The fatal assassination in Sarajevo

'The assassination in Sarajevo', *Das interessante Blatt*, 1914

Franz Ferdinand with his family, postcard, 1913

Publication commemorating Franz Ferdinand and his wife, 1914

Assault in the south-western theatre of war, photograph

100-schilling coin – Heir to the throne Franz Ferdinand, commemorative issue, 1999

History’s only Catholic president of the USA and an heir to the Habsburg throne shared the same fate: John F. Kennedy and Franz Ferdinand were both shot while travelling in cars.

'The assassination in Sarajevo', *Das interessante Blatt*, 1914

Franz Ferdinand with his family, postcard, 1913

Publication commemorating Franz Ferdinand and his wife, 1914

Assault in the south-western theatre of war, photograph

100-schilling coin – Heir to the throne Franz Ferdinand, commemorative issue, 1999

‘Assassination in Sarajevo – heir to the throne murdered with his wife’ ran the headlines on the title-page of the Illustrierte Kronen-Zeitung of 30 June 1914. Two days earlier, the heir to the Austrian throne Franz Ferdinand had been shot in Sarajevo.

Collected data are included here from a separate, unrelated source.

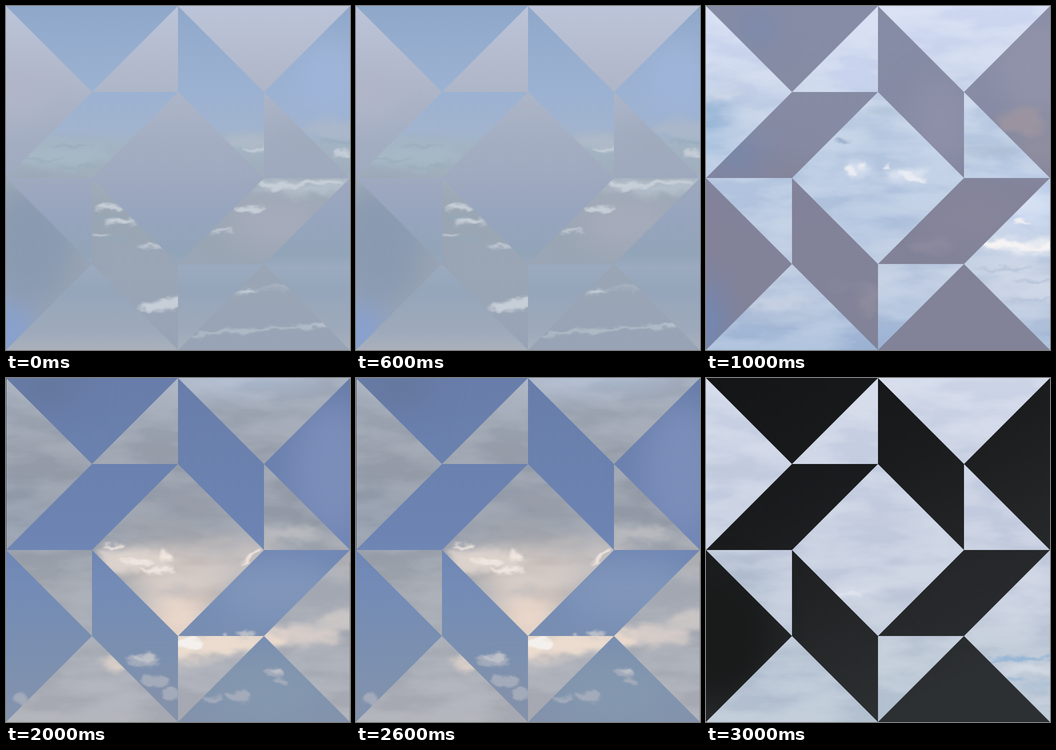
An HTML page for the animation above (4 s loop, 748 px wide and 748 px high).

```html
<!DOCTYPE html>
<html lang="en">
<head>
<meta charset="utf-8">
<title>Sky quilt</title>
<style>
html, body { margin: 0; width: 100%; height: 100%; overflow: hidden; background: #9ba9c0; }
svg { position: absolute; left: 0; top: 0; width: 100%; height: 100%; }
.sky { opacity: 0; will-change: opacity; animation: show 4s step-end calc(var(--i) * 1s - 4s) infinite; }
@keyframes show { 0% { opacity: 1; } 25%, 100% { opacity: 0; } }
.patches { clip-path: url(#patches); }
.haze { filter: url(#haze); }
.soft { filter: url(#soft); }
.wisp { filter: url(#wisp); }
.clouds { filter: url(#clouds); mix-blend-mode: soft-light; }
</style>
</head>
<body>
<svg viewBox="0 0 748 748" aria-hidden="true">
<defs>
  <clipPath id="patches">
    <path d="M0 0L187 187 0 374zM374 0V187H187zM374 0H748L561 187zM561 187L748 374H561zM374 187L561 374 374 561 187 374zM0 374H187V561zM0 748L187 561 374 748zM374 561H561L374 748zM748 374V748L561 561z"/>
  </clipPath>
  <filter id="haze" filterUnits="userSpaceOnUse" x="-150" y="-150" width="1048" height="1048" color-interpolation-filters="sRGB">
    <feGaussianBlur stdDeviation="32"/>
  </filter>
  <filter id="soft" filterUnits="userSpaceOnUse" x="-80" y="-80" width="908" height="908" color-interpolation-filters="sRGB">
    <feTurbulence type="fractalNoise" baseFrequency=".018 .03" numOctaves="3" seed="4" result="n"/>
    <feGaussianBlur in="SourceGraphic" stdDeviation="9"/>
    <feDisplacementMap in2="n" scale="38" xChannelSelector="R" yChannelSelector="G"/>
  </filter>
  <filter id="wisp" filterUnits="userSpaceOnUse" x="-40" y="-40" width="828" height="828" color-interpolation-filters="sRGB">
    <feTurbulence type="fractalNoise" baseFrequency=".03 .05" numOctaves="3" seed="9" result="n"/>
    <feGaussianBlur in="SourceGraphic" stdDeviation="2.5"/>
    <feDisplacementMap in2="n" scale="24" xChannelSelector="R" yChannelSelector="G"/>
  </filter>
  <filter id="clouds" filterUnits="userSpaceOnUse" x="0" y="0" width="748" height="748" color-interpolation-filters="sRGB">
    <feTurbulence type="fractalNoise" baseFrequency=".007 .022" numOctaves="4" seed="12"/>
    <feColorMatrix values="2.6 0 0 0 -.8  2.6 0 0 0 -.8  2.6 0 0 0 -.8  0 0 0 0 1"/>
  </filter>

  <linearGradient id="sea" x2="0" y2="1">
    <stop stop-color="#8fa8ca"/><stop offset=".25" stop-color="#9cb2d2"/>
    <stop offset=".36" stop-color="#a1b3ce"/><stop offset=".4" stop-color="#a3b4c4"/>
    <stop offset=".5" stop-color="#a0adba"/><stop offset=".6" stop-color="#9ba6b4"/>
    <stop offset="1" stop-color="#98a4b6"/>
  </linearGradient>
  <linearGradient id="mist" x2="0" y2="1">
    <stop stop-color="#bcc4d9"/><stop offset=".2" stop-color="#b1b8ca"/>
    <stop offset=".35" stop-color="#a6b0c4"/><stop offset=".5" stop-color="#9fa9bf"/>
    <stop offset=".6" stop-color="#97a5be"/><stop offset=".72" stop-color="#92a4b8"/>
    <stop offset=".76" stop-color="#9baabf"/><stop offset=".82" stop-color="#95a5ba"/>
    <stop offset=".95" stop-color="#9eaabb"/><stop offset="1" stop-color="#aab0bb"/>
  </linearGradient>
  <linearGradient id="dusk" x2="0" y2="1">
    <stop stop-color="#868ca5"/><stop offset=".4" stop-color="#868ba3"/>
    <stop offset=".55" stop-color="#82839a"/><stop offset="1" stop-color="#828398"/>
  </linearGradient>
  <linearGradient id="pale" x2="0" y2="1">
    <stop stop-color="#d6def3"/><stop offset=".2" stop-color="#cfd9ed"/>
    <stop offset=".36" stop-color="#c1d0e5"/><stop offset=".55" stop-color="#bccce3"/>
    <stop offset=".8" stop-color="#c0cde2"/><stop offset="1" stop-color="#a8bdda"/>
  </linearGradient>
  <linearGradient id="blue" x2="0" y2="1">
    <stop stop-color="#687da9"/><stop offset=".45" stop-color="#6d84b3"/>
    <stop offset=".6" stop-color="#738bb6"/><stop offset=".8" stop-color="#7b90b0"/>
    <stop offset="1" stop-color="#8493ac"/>
  </linearGradient>
  <linearGradient id="eve" x2="0" y2="1">
    <stop stop-color="#a6afbd"/><stop offset=".2" stop-color="#9ea5b1"/>
    <stop offset=".4" stop-color="#9aa1ad"/><stop offset=".6" stop-color="#a5aab3"/>
    <stop offset=".85" stop-color="#adb1ba"/><stop offset="1" stop-color="#afb1b8"/>
  </linearGradient>
  <linearGradient id="night" x2=".5" y2="1">
    <stop stop-color="#141516"/><stop offset=".4" stop-color="#191b1d"/>
    <stop offset=".7" stop-color="#232527"/><stop offset="1" stop-color="#2d3032"/>
  </linearGradient>
  <linearGradient id="veil" x2="0" y2="1">
    <stop stop-color="#d3daea"/><stop offset=".3" stop-color="#cbd3e4"/>
    <stop offset=".6" stop-color="#c9d1e1"/><stop offset=".8" stop-color="#c0cad8"/>
    <stop offset="1" stop-color="#bdc9d7"/>
  </linearGradient>
</defs>
</svg>

<svg class="sky" style="--i:0" viewBox="0 0 748 748">
  <rect width="748" height="748" fill="url(#sea)"/>
  <g class="haze">
    <ellipse cx="50" cy="520" rx="100" ry="130" fill="#8a9ab0"/>
    <ellipse cx="0" cy="715" rx="60" ry="70" fill="#86a0d0"/>
    <ellipse cx="590" cy="470" rx="110" ry="60" fill="#a5abba"/>
    <ellipse cx="700" cy="160" rx="80" ry="90" fill="#9eb4d8"/>
  </g>
  <g class="soft">
    <ellipse cx="720" cy="270" rx="75" ry="22" fill="#aab7ca"/>
    <ellipse cx="530" cy="297" rx="50" ry="18" fill="#afbac8"/>
    <ellipse cx="110" cy="325" rx="120" ry="26" fill="#a6b7c5"/>
    <ellipse cx="660" cy="392" rx="120" ry="14" fill="#b6c1cd"/>
  </g>
  <g class="wisp">
    <g fill="#93a8b8" opacity=".6">
      <ellipse cx="80" cy="335" rx="50" ry="3"/><ellipse cx="150" cy="350" rx="45" ry="3"/>
      <ellipse cx="140" cy="305" rx="45" ry="3"/><ellipse cx="225" cy="460" rx="35" ry="6"/>
      <ellipse cx="240" cy="505" rx="40" ry="4"/><ellipse cx="720" cy="295" rx="35" ry="4"/>
    </g>
    <g fill="#c6ced7">
      <ellipse cx="225" cy="437" rx="30" ry="6"/><ellipse cx="250" cy="468" rx="38" ry="6"/>
      <ellipse cx="205" cy="497" rx="24" ry="3"/><ellipse cx="315" cy="522" rx="28" ry="3"/>
      <ellipse cx="600" cy="390" rx="55" ry="8"/><ellipse cx="685" cy="384" rx="48" ry="6"/>
      <ellipse cx="530" cy="442" rx="36" ry="6"/><ellipse cx="470" cy="490" rx="28" ry="3"/>
      <ellipse cx="545" cy="312" rx="30" ry="4"/><ellipse cx="735" cy="320" rx="22" ry="5"/>
      <path d="M282 657L345 636 380 630V656L320 662z"/>
      <path d="M492 627L520 616 552 619 525 627z"/>
    </g>
    <path d="M400 716Q480 703 560 701T692 686L700 696Q620 703 550 707T400 720z" fill="#b7c0cb"/>
    <path d="M540 618Q600 605 640 610L600 618z" fill="#a7b1c0"/>
  </g>
  <g class="patches">
    <rect width="748" height="748" fill="url(#mist)"/>
    <g class="haze">
      <ellipse cx="10" cy="200" rx="70" ry="40" fill="#b1b6c8"/>
      <ellipse cx="650" cy="310" rx="80" ry="60" fill="#9faabd"/>
    </g>
  </g>
</svg>

<svg class="sky" style="--i:1" viewBox="0 0 748 748">
  <rect width="748" height="748" fill="url(#dusk)"/>
  <g class="haze">
    <ellipse cx="110" cy="45" rx="40" ry="25" fill="#7389b3"/>
    <ellipse cx="70" cy="325" rx="60" ry="35" fill="#7586ac"/>
    <ellipse cx="0" cy="690" rx="35" ry="90" fill="#7088b8"/>
    <ellipse cx="720" cy="130" rx="100" ry="110" fill="#9092a9"/>
    <ellipse cx="510" cy="250" rx="60" ry="90" fill="#8e90a8"/>
    <ellipse cx="150" cy="360" rx="70" ry="25" fill="#84859a"/>
    <ellipse cx="580" cy="460" rx="120" ry="60" fill="#86859a"/>
    <ellipse cx="725" cy="310" rx="45" ry="40" fill="#958f9e"/>
  </g>
  <g class="soft">
    <ellipse cx="690" cy="252" rx="48" ry="28" fill="#9b94a0"/>
    <ellipse cx="490" cy="520" rx="45" ry="14" fill="#8d8a9e"/>
    <ellipse cx="355" cy="640" rx="18" ry="35" fill="#8d8b9d"/>
    <ellipse cx="300" cy="607" rx="50" ry="6" fill="#89889b"/>
  </g>
  <g class="patches">
    <rect width="748" height="748" fill="url(#pale)"/>
    <g class="haze">
      <ellipse cx="0" cy="260" rx="45" ry="70" fill="#a3bfdd"/>
      <ellipse cx="680" cy="430" rx="110" ry="55" fill="#d3def3"/>
      <ellipse cx="345" cy="478" rx="70" ry="16" fill="#9db7d9"/>
      <ellipse cx="700" cy="610" rx="100" ry="60" fill="#cdd6e6"/>
      <ellipse cx="320" cy="150" rx="60" ry="40" fill="#d2dbf2"/>
    </g>
    <rect class="clouds" width="748" height="748" opacity=".24"/>
    <g class="soft">
      <ellipse cx="15" cy="228" rx="22" ry="9" fill="#96b4d3"/>
      <ellipse cx="30" cy="190" rx="50" ry="14" fill="#ced8e8"/>
      <ellipse cx="390" cy="225" rx="35" ry="14" fill="#b3c5da"/>
      <ellipse cx="620" cy="318" rx="65" ry="7" fill="#aabbd0"/>
      <ellipse cx="330" cy="355" rx="32" ry="14" fill="#d9e2f1"/>
      <ellipse cx="440" cy="365" rx="48" ry="16" fill="#dae2f0"/>
      <ellipse cx="150" cy="648" rx="90" ry="9" fill="#ccd4e3"/>
      <ellipse cx="170" cy="676" rx="110" ry="6" fill="#a9bad2"/>
      <ellipse cx="690" cy="520" rx="85" ry="16" fill="#e9ecf3"/>
      <ellipse cx="725" cy="700" rx="45" ry="8" fill="#b4c3da"/>
    </g>
    <g class="wisp">
      <ellipse cx="294" cy="294" rx="20" ry="3" transform="rotate(18 294 294)" fill="#91a7c3"/>
      <g fill="#e9ecf3">
        <ellipse cx="316" cy="360" rx="10" ry="12"/><ellipse cx="342" cy="350" rx="10" ry="6"/>
        <ellipse cx="393" cy="347" rx="9" ry="5"/>
        <ellipse cx="448" cy="372" rx="30" ry="7" transform="rotate(25 448 372)"/>
      </g>
      <g fill="#f5f3f3">
        <path d="M600 505Q640 510 680 517T755 514V526Q700 530 665 527T600 518z"/>
        <ellipse cx="682" cy="470" rx="15" ry="4"/>
      </g>
      <g fill="#b3c1d7">
        <ellipse cx="650" cy="572" rx="60" ry="3"/><ellipse cx="715" cy="598" rx="50" ry="3"/>
        <ellipse cx="710" cy="640" rx="50" ry="3"/>
      </g>
    </g>
  </g>
</svg>

<svg class="sky" style="--i:2" viewBox="0 0 748 748">
  <rect width="748" height="748" fill="url(#blue)"/>
  <g class="haze">
    <ellipse cx="90" cy="20" rx="80" ry="40" fill="#64779d"/>
    <ellipse cx="710" cy="200" rx="90" ry="150" fill="#7b8db9"/>
    <ellipse cx="590" cy="465" rx="140" ry="70" fill="#8095b9"/>
    <ellipse cx="560" cy="680" rx="140" ry="70" fill="#8397ae"/>
    <ellipse cx="340" cy="700" rx="40" ry="50" fill="#8490a9"/>
  </g>
  <g class="wisp">
    <g fill="#a3abbb">
      <ellipse cx="297" cy="614" rx="38" ry="13"/><ellipse cx="325" cy="658" rx="32" ry="12"/>
      <ellipse cx="360" cy="685" rx="18" ry="14"/><ellipse cx="585" cy="640" rx="23" ry="11"/>
      <ellipse cx="594" cy="661" rx="18" ry="8"/><ellipse cx="507" cy="693" rx="24" ry="11"/>
      <ellipse cx="452" cy="697" rx="24" ry="6"/><ellipse cx="32" cy="695" rx="15" ry="11"/>
    </g>
    <g fill="#bcc0c8">
      <ellipse cx="300" cy="608" rx="24" ry="7"/><ellipse cx="590" cy="636" rx="14" ry="6"/>
      <ellipse cx="523" cy="557" rx="20" ry="5"/><ellipse cx="479" cy="558" rx="7" ry="4"/>
    </g>
  </g>
  <g class="patches">
    <rect width="748" height="748" fill="url(#eve)"/>
    <g class="haze">
      <ellipse cx="520" cy="-10" rx="180" ry="28" fill="#b8c5dc"/>
      <ellipse cx="385" cy="425" rx="130" ry="65" fill="#d0c6c1"/>
      <ellipse cx="375" cy="530" rx="75" ry="65" fill="#ead5c7"/>
      <ellipse cx="545" cy="385" rx="40" ry="30" fill="#dfd0c7"/>
      <ellipse cx="740" cy="395" rx="30" ry="25" fill="#ded2cb"/>
      <ellipse cx="30" cy="300" rx="60" ry="70" fill="#97a1b0"/>
      <ellipse cx="420" cy="700" rx="60" ry="30" fill="#adb0ba"/>
    </g>
    <rect class="clouds" width="748" height="748" opacity=".14"/>
    <g class="soft">
      <ellipse cx="410" cy="270" rx="70" ry="22" fill="#989da9"/>
      <ellipse cx="340" cy="320" rx="80" ry="14" fill="#a0a4ad"/>
      <ellipse cx="620" cy="340" rx="75" ry="16" fill="#b9bbbf"/>
      <ellipse cx="465" cy="355" rx="32" ry="14" fill="#b7b4b5"/>
      <ellipse cx="370" cy="465" rx="45" ry="10" fill="#c4bfbf"/>
      <ellipse cx="690" cy="470" rx="75" ry="26" fill="#a2a7b2"/>
      <ellipse cx="640" cy="562" rx="90" ry="20" fill="#d6ccc8"/>
      <ellipse cx="720" cy="525" rx="50" ry="20" fill="#cbc6c5"/>
      <ellipse cx="580" cy="570" rx="26" ry="16" fill="#ecdacd"/>
      <ellipse cx="235" cy="620" rx="25" ry="14" fill="#e0d3ca"/>
      <path d="M360 552H570L540 592 360 612z" fill="#ecdccf"/>
      <ellipse cx="280" cy="395" rx="85" ry="24" fill="#dcd2cc"/>
    </g>
    <g class="wisp">
      <ellipse cx="398" cy="577" rx="28" ry="13" fill="#f4f0ed"/>
      <g fill="#f0e6df">
        <ellipse cx="347" cy="387" rx="16" ry="9"/><ellipse cx="285" cy="400" rx="38" ry="5"/>
        <ellipse cx="330" cy="417" rx="38" ry="6"/><ellipse cx="235" cy="367" rx="28" ry="4"/>
        <ellipse cx="535" cy="387" rx="28" ry="5" transform="rotate(-35 535 387)"/>
      </g>
    </g>
    <path d="M.5 0V374" stroke="#3f464f"/>
    <path d="M747.5 400V748" stroke="#878c96"/>
  </g>
</svg>

<svg class="sky" style="--i:3" viewBox="0 0 748 748">
  <rect width="748" height="748" fill="url(#night)"/>
  <g class="haze">
    <ellipse cx="30" cy="560" rx="110" ry="140" fill="#191b1b"/>
    <ellipse cx="600" cy="460" rx="110" ry="60" fill="#27292c"/>
  </g>
  <g class="patches">
    <rect width="748" height="748" fill="url(#veil)"/>
    <g class="haze">
      <ellipse cx="90" cy="440" rx="80" ry="60" fill="#b9c4d4"/>
      <ellipse cx="190" cy="660" rx="120" ry="60" fill="#bac6d5"/>
      <ellipse cx="690" cy="470" rx="70" ry="50" fill="#ccd3e3"/>
    </g>
    <rect class="clouds" width="748" height="748" opacity=".22"/>
    <g class="soft">
      <ellipse cx="350" cy="310" rx="90" ry="10" fill="#c1c9db"/>
      <ellipse cx="40" cy="200" rx="60" ry="9" fill="#bfc8d8"/>
      <ellipse cx="330" cy="465" rx="60" ry="10" fill="#d8deeb"/>
      <ellipse cx="400" cy="480" rx="50" ry="6" fill="#b9c4d4"/>
      <ellipse cx="90" cy="412" rx="60" ry="6" fill="#cad2df"/>
      <ellipse cx="700" cy="635" rx="70" ry="12" fill="#d5dce5"/>
      <ellipse cx="725" cy="672" rx="50" ry="8" fill="#a8bed4"/>
      <ellipse cx="725" cy="705" rx="40" ry="9" fill="#cfd7e1"/>
    </g>
    <g class="wisp">
      <path d="M610 616Q660 602 700 608T760 603V612Q710 617 680 614T610 620z" fill="#8fb3d6"/>
      <ellipse cx="668" cy="654" rx="22" ry="3" fill="#9bb8d4"/>
      <ellipse cx="310" cy="470" rx="30" ry="4" fill="#dfe4ef"/>
    </g>
  </g>
</svg>
</body>
</html>
```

Born in 1863, Franz Joseph’s nephew Franz Ferdinand had come into line for the throne after Crown Prince Rudolf’s suicide and became official heir after the death of his own father Karl Ludwig in 1896. His distinctive characteristics were his clericalist-conservative general attitudes, pronounced anti-Semitic views, and antipathy to Hungary. He was particularly concerned about the developments in the Balkans. His friendliness towards the southern Slavs caused Serbia to see him as a threat to their own expansionist plans.

On 28 June 1914, Franz Ferdinand represented the Emperor at manoeuvres and at a parade in the Bosnian town of Sarajevo. The date, St Vitus’ Day or ‘Vidovdan’, was and is a particularly sensitive one, being the anniversary of the fateful battle of Kosovo between the Serbs and Ottomans – and thus a Serbian day of mourning. Various groups of assassins lay in wait for Franz Ferdinand, and even before noon a bomb injured the Archduke’s adjutant. While on their way to the hospital where the adjutant was being treated, Franz Ferdinand and his wife Sophie were shot by Gavrilo Princip, who had been trained as an assassin in Serbia. Bloodstains on Archduke Franz Ferdinand’s uniform still bear witness to the deed.

Although no proof could be found for the Serbian government having been party to planning the assassination, it seemed probable that this had been the case. The war propaganda machine was set in motion throughout the Danube Monarchy and Serbia was given a sharp ultimatum, which it failed to comply with. The particular constellation of alliances between European states led to the outbreak of the First World War. Franz Ferdinand’s demonstration of power in the form of a military parade thus not only ended with his own death but triggered off a war that was to cost ten million human beings their lives.

Stephan Gruber